Making the diary readable
Livingstone's diary has been virtually unreadable for many decades. During his journeys in Africa in 1870-1871, Livingstone had to improvise when he ran out of paper and ink. He was forced to make ink from berry seeds and wrote over the pages of a single copy of the 'London Standard' newspaper. 

Scientists are using ground-breaking multi-spectral imaging techniques to recover this writing.
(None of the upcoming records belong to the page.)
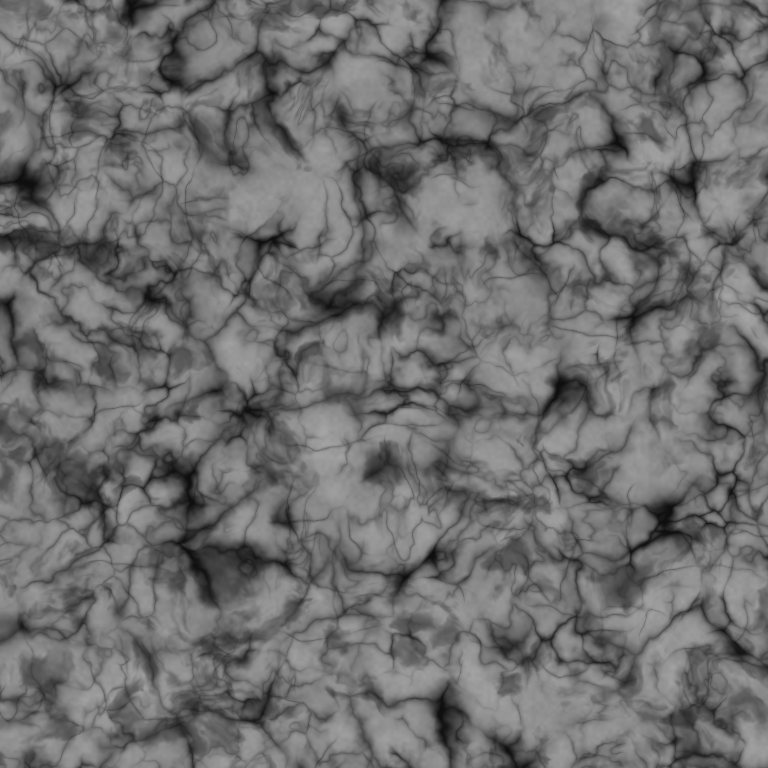
A Shadertoy shader for this texture:

```glsl
// Grey mottled membrane crossed by dark veins, knots and wispy fibres.
// Two warped Voronoi nets give the veins; near cell corners they swell into
// star-shaped knots. Ridged noise adds strands, layered noise adds the clouds.

vec2 hash2(vec2 p) {
    vec3 h = fract(vec3(p.xyx) * vec3(0.1031, 0.1030, 0.0973));
    h += dot(h, h.yzx + 33.33);
    return fract((h.xx + h.yz) * h.zy);
}

float noise(vec2 p) {
    vec2 i = floor(p), f = fract(p);
    f = f * f * f * (f * (f * 6.0 - 15.0) + 10.0);
    float low = mix(hash2(i).x, hash2(i + vec2(1, 0)).x, f.x);
    float high = mix(hash2(i + vec2(0, 1)).x, hash2(i + vec2(1, 1)).x, f.x);
    return mix(low, high, f.y);
}

float fbm(vec2 p) {
    float sum = 0.0, gain = 0.5;
    for (int i = 0; i < 4; i++) {
        sum += gain * noise(p);
        p = mat2(1.6, 1.2, -1.2, 1.6) * p + 17.3;
        gain *= 0.5;
    }
    return sum / 0.9375;
}

vec2 warp(vec2 p) {
    return vec2(fbm(p), fbm(p + 41.7)) - 0.5;
}

// x: closeness to a cell edge, y: closeness to a cell corner (0 = on it), z: cell id
vec3 cellNet(vec2 p) {
    vec2 base = floor(p);
    vec3 nearest = vec3(9.0);
    float id = 0.0;
    for (int y = -2; y <= 2; y++)
    for (int x = -2; x <= 2; x++) {
        vec2 cell = base + vec2(x, y);
        vec2 jitter = hash2(cell + 60.0);
        float d = length(cell + 0.05 + 0.9 * jitter - p);
        if (d < nearest.x) {
            nearest = vec3(d, nearest.xy);
            id = jitter.x;
        } else if (d < nearest.y) {
            nearest = vec3(nearest.x, d, nearest.y);
        } else {
            nearest.z = min(nearest.z, d);
        }
    }
    return vec3(nearest.yz - nearest.x, id);
}

// Thin curling lines along a contour of warped noise, broken into short pieces
float fibres(vec2 p, vec2 stretch) {
    vec2 flow = (p + 1.1 * warp(p * 0.6 + 3.0)) * stretch;
    float ridge = abs(fbm(flow) - 0.5);
    float pieces = smoothstep(0.4, 0.75, noise(p * 1.3 + 50.0));
    return pieces * exp(-ridge / 0.035);
}

void mainImage(out vec4 fragColor, in vec2 fragCoord) {
    vec2 uv = fragCoord / iResolution.y + 3.0;
    vec2 bent = uv + 0.09 * warp(uv * 8.0) + 0.03 * warp(uv * 24.0);

    // Coarse veins, their soft halo and the compact knots where they meet
    vec3 coarse = cellNet(bent * 9.5);
    float veinMask = smoothstep(0.35, 0.75, noise(uv * 17.0 + 5.0));
    float veinWidth = mix(0.05, 0.13, noise(uv * 21.0 + 31.0));
    float shade = 0.55 * veinMask * exp(-coarse.x / veinWidth);
    shade += 0.08 * exp(-coarse.x / 0.2);
    float knotMask = smoothstep(0.5, 0.85, noise(uv * 12.0 + 77.0));
    shade += 2.3 * knotMask * exp(-coarse.x / 0.18 - coarse.y / 0.24);

    // Finer net, broken into patches
    vec3 fine = cellNet(bent * 20.0 + 1.2 * warp(uv * 15.0 + 9.0) + 20.0);
    float fineMask = smoothstep(0.38, 0.72, fbm(uv * 13.0 + 13.0));
    shade += 0.45 * fineMask * exp(-fine.x / 0.14);
    float fineKnots = smoothstep(0.5, 0.85, noise(uv * 19.0 + 23.0));
    shade += 1.3 * fineKnots * exp(-fine.x / 0.24 - fine.y / 0.34);

    // Fibres leaning two ways
    shade += 0.38 * fibres(uv * 12.0, vec2(0.8, 1.5));
    shade += 0.38 * fibres(uv * 14.0 + 30.0, vec2(1.5, 0.9));

    // Small smoky smears
    shade += 0.5 * smoothstep(0.54, 0.85, fbm(bent * 24.0 + 90.0));

    // Pale clouded ground with a faint grain
    float ground = 0.592 + 0.06 * (fbm(uv * 9.0 + 8.0) - 0.5);
    ground += 0.025 * (coarse.z - 0.5);
    ground += 0.11 * (fbm(uv * 34.0) - 0.5) + 0.03 * (noise(uv * 190.0) - 0.5);

    float grey = max(ground * exp(-shade), 0.06);
    fragColor = vec4(vec3(grey), 1.0);
}
```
An international team launched the diary project at NLS in 2010.

Read more in the Livingstone's 'massacre' diary press release.

1 November 2011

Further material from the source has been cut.